Sometimes one of his sisters will employ this delusion in his rehabilitation, telling him he's in training and has to get on the treadmill. "C'mon," says Lisa McClellan, "you're in the Kronk gym." Most times it works. His short-term memory is shot, bombed out of his brain by Benn, along with his vision and a lot of hearing and who knows what else. Occasionally, however, something floats up—smells or sensations from his past, from when he was whole. Then the little ploys don't work. The Kronk: Emanuel Steward kept the heat in that old Detroit gym at about 95°. Gerald will stop right there on the treadmill, some part of his brain recalling the closeness of the air, hearing the pop of leather, the heavy bags twisting on their chains, and he'll recover something of himself. "This ain't no Kronk!" he'll yell. Sometimes he cries.
If boxing is unique in sports, it isn't for the tragedies it so routinely presents but for the way it compounds their cruelty. It's not enough that McClellan, whose fierce ring persona and startling talents promised him unlimited success, now sits in Freeport, Ill., in the darkness of the house he bought in 1991 for $20,000—and may sit there for the rest of his life. Because this is boxing, in which rage and greed combust to provide such violent spectacle, he must be victimized again and again.
His family must be split apart beyond the possibility of repair, his small finances must be further diminished by a bitter custody dispute, the mother of his infant daughter must be banished from his home by outsiders, his father must be cast out, too. McClellan must become the unwitting cause of elaborate intrigues that, to hear the various parties tell it, are either hatched against some of the MeClellans by promoter Don King or hatched against King by the FBI. Sitting in the dark, not remembering much from day to day, McClellan is a ruined battleground on which people fight over $5,000 or even less.
He is not neglected. But he is lost in the confusion, alone in this unpleasant chaos. McClellan is not subject to any particular outrage, any condition that cries for correction. Some people around him even have his interests at heart. But their agendas have seemed to replace his. Is it just human nature? That terrible night of Feb. 25, 1995, in London—where McClellan's savage fight with Benn, the WBC super middleweight champion, ended when McClellan suddenly fell to his knees, wincing, in the 10th round and then, after being counted out and led to his corner, collapsed—has become the fulcrum upon which the feuding relatives balance their resentments and dreams, and McClellan seems beside the point.
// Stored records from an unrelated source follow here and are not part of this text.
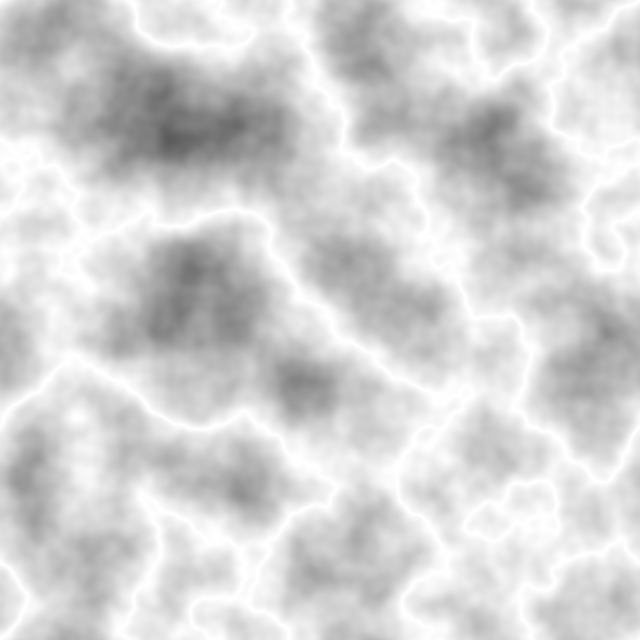
A Shadertoy shader for this texture:

```glsl
const float TAU = 6.2831853;
const int BASE_CELLS = 3;
const int OCTAVES = 5;
const float GAIN = 0.5;
const float CONTRAST = 0.83;
const vec3 RIDGE_COLOR = vec3(1.0);
const vec3 CLOUD_COLOR = vec3(0.0);

// Integer hash of a lattice point and a seed, mapped to 0..1
float hash(ivec2 cell, int seed) {
    uint h = uint(cell.x) * 1597334677u ^ uint(cell.y) * 3812015801u ^ uint(seed) * 2798796415u;
    h = (h ^ (h >> 16)) * 2146121005u;
    h = (h ^ (h >> 15)) * 2221713035u;
    h ^= h >> 16;
    return float(h >> 8) / 16777216.0;
}

// Dot product of a wrapped unit gradient with the offset from its corner
float cornerSlope(ivec2 cell, vec2 offset, int period, int seed) {
    ivec2 wrapped = (cell + period) % period;
    float angle = TAU * hash(wrapped, seed);
    return dot(vec2(cos(angle), sin(angle)), offset);
}

// Gradient noise repeating every "period" cells
float gradientNoise(vec2 p, int period, int seed) {
    ivec2 cell = ivec2(floor(p));
    vec2 f = fract(p);
    vec2 u = f * f * f * (f * (f * 6.0 - 15.0) + 10.0);
    float a = cornerSlope(cell, f, period, seed);
    float b = cornerSlope(cell + ivec2(1, 0), f - vec2(1, 0), period, seed);
    float c = cornerSlope(cell + ivec2(0, 1), f - vec2(0, 1), period, seed);
    float d = cornerSlope(cell + ivec2(1, 1), f - vec2(1, 1), period, seed);
    return mix(mix(a, b, u.x), mix(c, d, u.x), u.y);
}

// Signed sum of octaves, each with twice the cells of the one before
float fractalNoise(vec2 uv, int cells, int octaves, float gain) {
    float sum = 0.0;
    float amplitude = 1.0;
    for (int i = 0; i < octaves; i++) {
        sum += amplitude * gradientNoise(uv * float(cells), cells, i + 1);
        amplitude *= gain;
        cells *= 2;
    }
    return sum;
}

// Absolute value with its crease rounded over a small width
float softAbs(float x, float width) {
    return sqrt(x * x + width * width) - width;
}

void mainImage(out vec4 fragColor, in vec2 fragCoord) {
    vec2 uv = fragCoord / iResolution.xy;
    float field = CONTRAST * fractalNoise(uv, BASE_CELLS, OCTAVES, GAIN);

    // Bright veins follow the zero line of the field
    float depth = softAbs(field, 0.004);
    vec3 color = mix(RIDGE_COLOR, CLOUD_COLOR, clamp(depth, 0.0, 1.0));
    fragColor = vec4(color, 1.0);
}
```
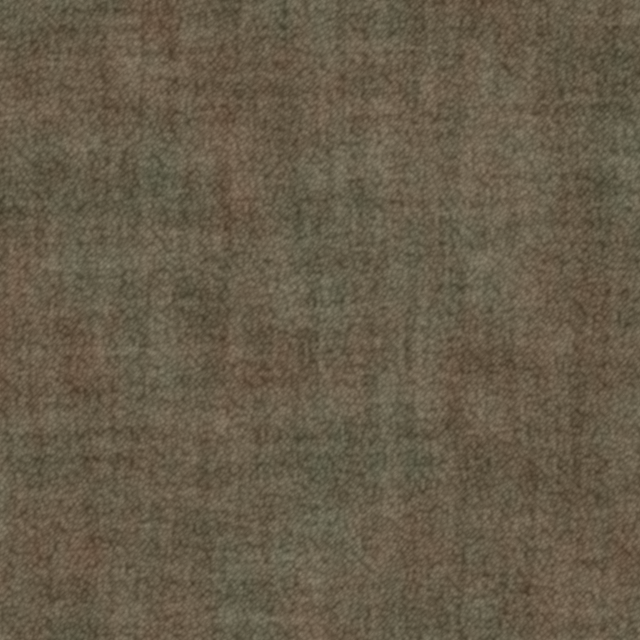
Give the GLSL for this texture, as a Shadertoy shader.

```glsl
// Brown-olive woven wool cloth, seen flat and slightly soft.
// Slanted cellular noise makes the twill fibres, stretched noise the warp and
// weft streaks, and broad noise the uneven dye; all are summed into one tone.

const float TAU = 6.2831853;
const vec3 CLOTH = vec3(0.392, 0.353, 0.281);
const vec3 DYE_SHIFT = vec3(0.035, -0.012, -0.010);

float hash(vec2 p) {
    vec3 q = fract(vec3(p.xyx) * 0.1031);
    q += dot(q, q.yzx + 33.33);
    return fract((q.x + q.y) * q.z);
}

// Smooth value noise, centred on zero.
float softNoise(vec2 p) {
    vec2 cell = floor(p);
    vec2 f = fract(p);
    f = f * f * (3.0 - 2.0 * f);
    float low = mix(hash(cell), hash(cell + vec2(1.0, 0.0)), f.x);
    float high = mix(hash(cell + vec2(0.0, 1.0)), hash(cell + 1.0), f.x);
    return mix(low, high, f.y) - 0.5;
}

// Distance to the nearest scattered point, centred near zero.
float cellNoise(vec2 p) {
    vec2 cell = floor(p);
    float nearest = 4.0;
    for (int y = -1; y <= 1; y++) {
        for (int x = -1; x <= 1; x++) {
            vec2 id = cell + vec2(x, y);
            vec2 point = id + vec2(hash(id), hash(id + 57.3));
            vec2 toPoint = point - p;
            nearest = min(nearest, dot(toPoint, toPoint));
        }
    }
    return sqrt(nearest) - 0.5;
}

// Short fibres that rise to the right.
float twillFibres(vec2 uv, float along, float across) {
    vec2 slanted = vec2(uv.x + uv.y, uv.y - uv.x) * 0.7071;
    return -cellNoise(slanted * vec2(along, across) + 300.0);
}

// Thread streaks in one direction, long ones broken by shorter ones.
float streaks(vec2 p, float threads, float breaks) {
    float thin = softNoise(p * vec2(threads, breaks) + 40.0);
    float wide = softNoise(p * vec2(threads * 0.5, breaks * 0.4) + 90.0);
    return 0.75 * thin + 0.65 * wide;
}

// Faint regular crossing of the threads.
float weave(vec2 uv, float threads) {
    vec2 wave = sin(uv * threads * TAU);
    return wave.x * wave.y;
}

void mainImage(out vec4 fragColor, in vec2 fragCoord) {
    vec2 uv = fragCoord / iResolution.y;

    // Slight wander keeps the threads from lying perfectly straight.
    vec2 wander = 0.002 * sin(uv.yx * vec2(17.0, 13.0) + vec2(0.6, 2.1));
    vec2 cloth = uv + wander;

    // Fine grain and threads.
    float tone = 0.115 * twillFibres(cloth, 105.0, 165.0);
    tone += 0.095 * softNoise(cloth * vec2(185.0, 170.0) + 11.0);
    tone += 0.060 * streaks(cloth, 125.0, 11.0);
    tone += 0.055 * streaks(cloth.yx + 3.0, 120.0, 12.0);
    tone += 0.008 * weave(cloth, 118.0);

    // Broad shading and uneven dye.
    tone += 0.040 * softNoise(uv * 9.0 + 5.0);
    tone += 0.035 * softNoise(uv * 24.0 + 71.0);
    vec2 fromCentre = uv - 0.5 * iResolution.xy / iResolution.y;
    tone += 0.006 - 0.035 * dot(fromCentre, fromCentre);
    float dye = softNoise(uv * vec2(8.0, 7.0) + 130.0)
              + 0.6 * softNoise(uv * vec2(34.0, 22.0) + 210.0);

    vec3 color = CLOTH + tone * vec3(1.0, 0.99, 0.96) + dye * DYE_SHIFT;
    fragColor = vec4(clamp(color, 0.0, 1.0), 1.0);
}
```
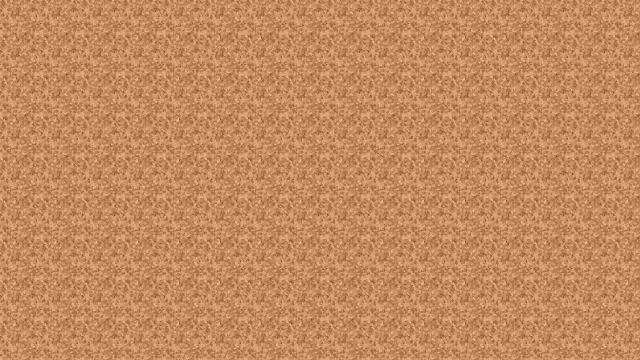
Reproduce this texture procedurally as a WebGL 2 fragment shader.

```glsl
#version 300 es
precision highp float;
// Cork sheet made of one small square tile, repeated from the top left corner.
// Each tile holds warped, wrapped Voronoi grains, fine noise with dark pits,
// scattered flecks and a faint seam; samples are averaged for smooth edges.

uniform vec2 u_resolution;
out vec4 outColor;

const float TILES_DOWN = 8.816;
const float GRAINS = 21.0;
const float SEAM_X = 0.59;
const int SAMPLES = 2;
const vec3 CORK_DARK = vec3(0.64, 0.42, 0.24);
const vec3 CORK_LIGHT = vec3(0.85, 0.64, 0.46);
const vec3 BARK = vec3(0.45, 0.21, 0.11);
const vec3 PALE = vec3(0.90, 0.74, 0.56);

vec2 hash2(vec2 p, float seed) {
  vec3 q = fract(vec3(p.xyx + seed * 7.31) * vec3(0.1031, 0.1030, 0.0973));
  q += dot(q, q.yzx + 33.33);
  return fract((q.xx + q.yz) * q.zy);
}

// Value noise that wraps after the given number of cells.
float wrappedNoise(vec2 p, float cells, float seed) {
  vec2 i = floor(p), f = fract(p);
  f = f * f * (3.0 - 2.0 * f);
  float a = hash2(mod(i, cells), seed).x;
  float b = hash2(mod(i + vec2(1, 0), cells), seed).x;
  float c = hash2(mod(i + vec2(0, 1), cells), seed).x;
  float d = hash2(mod(i + vec2(1, 1), cells), seed).x;
  return mix(mix(a, b, f.x), mix(c, d, f.x), f.y);
}

// Shade of the nearest wrapped Voronoi cell.
float grainShade(vec2 p, float cells, float seed) {
  vec2 i = floor(p), f = fract(p);
  float nearest = 9.0, shade = 0.0;
  for (int y = -1; y <= 1; y++) {
    for (int x = -1; x <= 1; x++) {
      vec2 cell = vec2(x, y);
      vec2 id = mod(i + cell, cells);
      float d = length(cell + hash2(id, seed) - f);
      if (d < nearest) {
        nearest = d;
        shade = hash2(id, seed + 5.0).x;
      }
    }
  }
  return shade;
}

// Coverage of small, randomly turned elliptical flecks on the wrapped tile.
float flecks(vec2 p, int count, float size, float seed) {
  float cover = 0.0;
  for (int k = 0; k < count; k++) {
    vec2 id = vec2(float(k), 3.0);
    vec2 d = fract(p - hash2(id, seed) + 0.5) - 0.5;
    vec2 form = hash2(id, seed + 2.0);
    float angle = 6.2832 * form.x;
    vec2 axis = vec2(cos(angle), sin(angle));
    d = vec2(dot(d, axis), dot(d, vec2(-axis.y, axis.x)) * 2.0);
    float radius = size * mix(0.6, 1.2, form.y);
    cover = max(cover, 1.0 - smoothstep(0.5 * radius, radius, length(d)));
  }
  return cover;
}

vec3 cork(vec2 p) {
  vec2 warp = vec2(wrappedNoise(p * 32.0, 32.0, 7.0),
                   wrappedNoise(p * 32.0, 32.0, 8.0)) - 0.5;
  float shade = grainShade(p * GRAINS + warp, GRAINS, 1.0);
  float pits = smoothstep(0.68, 0.9, wrappedNoise(p * 24.0, 24.0, 4.0));
  float seam = 1.0 - smoothstep(0.0, 0.03, abs(p.x - SEAM_X));

  float tone = 0.61 + 1.1 * (shade - 0.5) - 0.5 * pits + 0.15 * seam;
  tone += 0.5 * (wrappedNoise(p * 30.0, 30.0, 2.0) - 0.5);
  tone += 0.1 * (wrappedNoise(p * 4.0, 4.0, 3.0) - 0.5);

  vec3 color = mix(CORK_DARK, CORK_LIGHT, clamp(tone, -0.5, 1.3));
  color = mix(color, BARK, 0.65 * flecks(p, 9, 0.04, 11.0));
  return mix(color, PALE, 0.55 * flecks(p, 8, 0.04, 17.0));
}

void main() {
  vec3 total = vec3(0.0);
  for (int y = 0; y < SAMPLES; y++) {
    for (int x = 0; x < SAMPLES; x++) {
      vec2 offset = (vec2(x, y) + 0.5) / float(SAMPLES) - 0.5;
      vec2 p = (gl_FragCoord.xy + offset) / u_resolution.y;
      total += cork(fract(vec2(p.x, 1.0 - p.y) * TILES_DOWN));
    }
  }
  outColor = vec4(total / float(SAMPLES * SAMPLES), 1.0);
}
```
Physically he may not be the mess many people suppose, although his sisters allow very few visitors to see him and decide for themselves. In London, where he had emergency brain surgery immediately after the bout and spent two months in a coma, McClellan had two strokes and, supposedly, a heart attack. Yet, according to sister Lisa, 27, who serves as a family spokesperson and is one of her brother's three principal caregivers, he has come much further from those traumas than doctors imagined he could. "They said he'd always be comatose, never be able to walk, never be able to remember who we were," Lisa says. "Well, those are things he now does. It's a slow process, but every day's been positive. Every day we see more improvement."
What's more, McClellan has recently begun to come to grips with the idea that he is blind, although he doesn't know how he got that way. Edgar Oppenheimer, the real estate agent who sold McClellan his house and still visits him, says the fighter asked, "I'm blind; aren't I?" but thought he had lost his sight "in a fight against Julian Jackson."
"He is repressing the Benn fight, but he has made a major improvement," Oppenheimer says. "He had not even known he was blind. I see improvement each time I see him. His upper-body strength is still there. I don't want to be around when he realizes what happened in the Benn fight."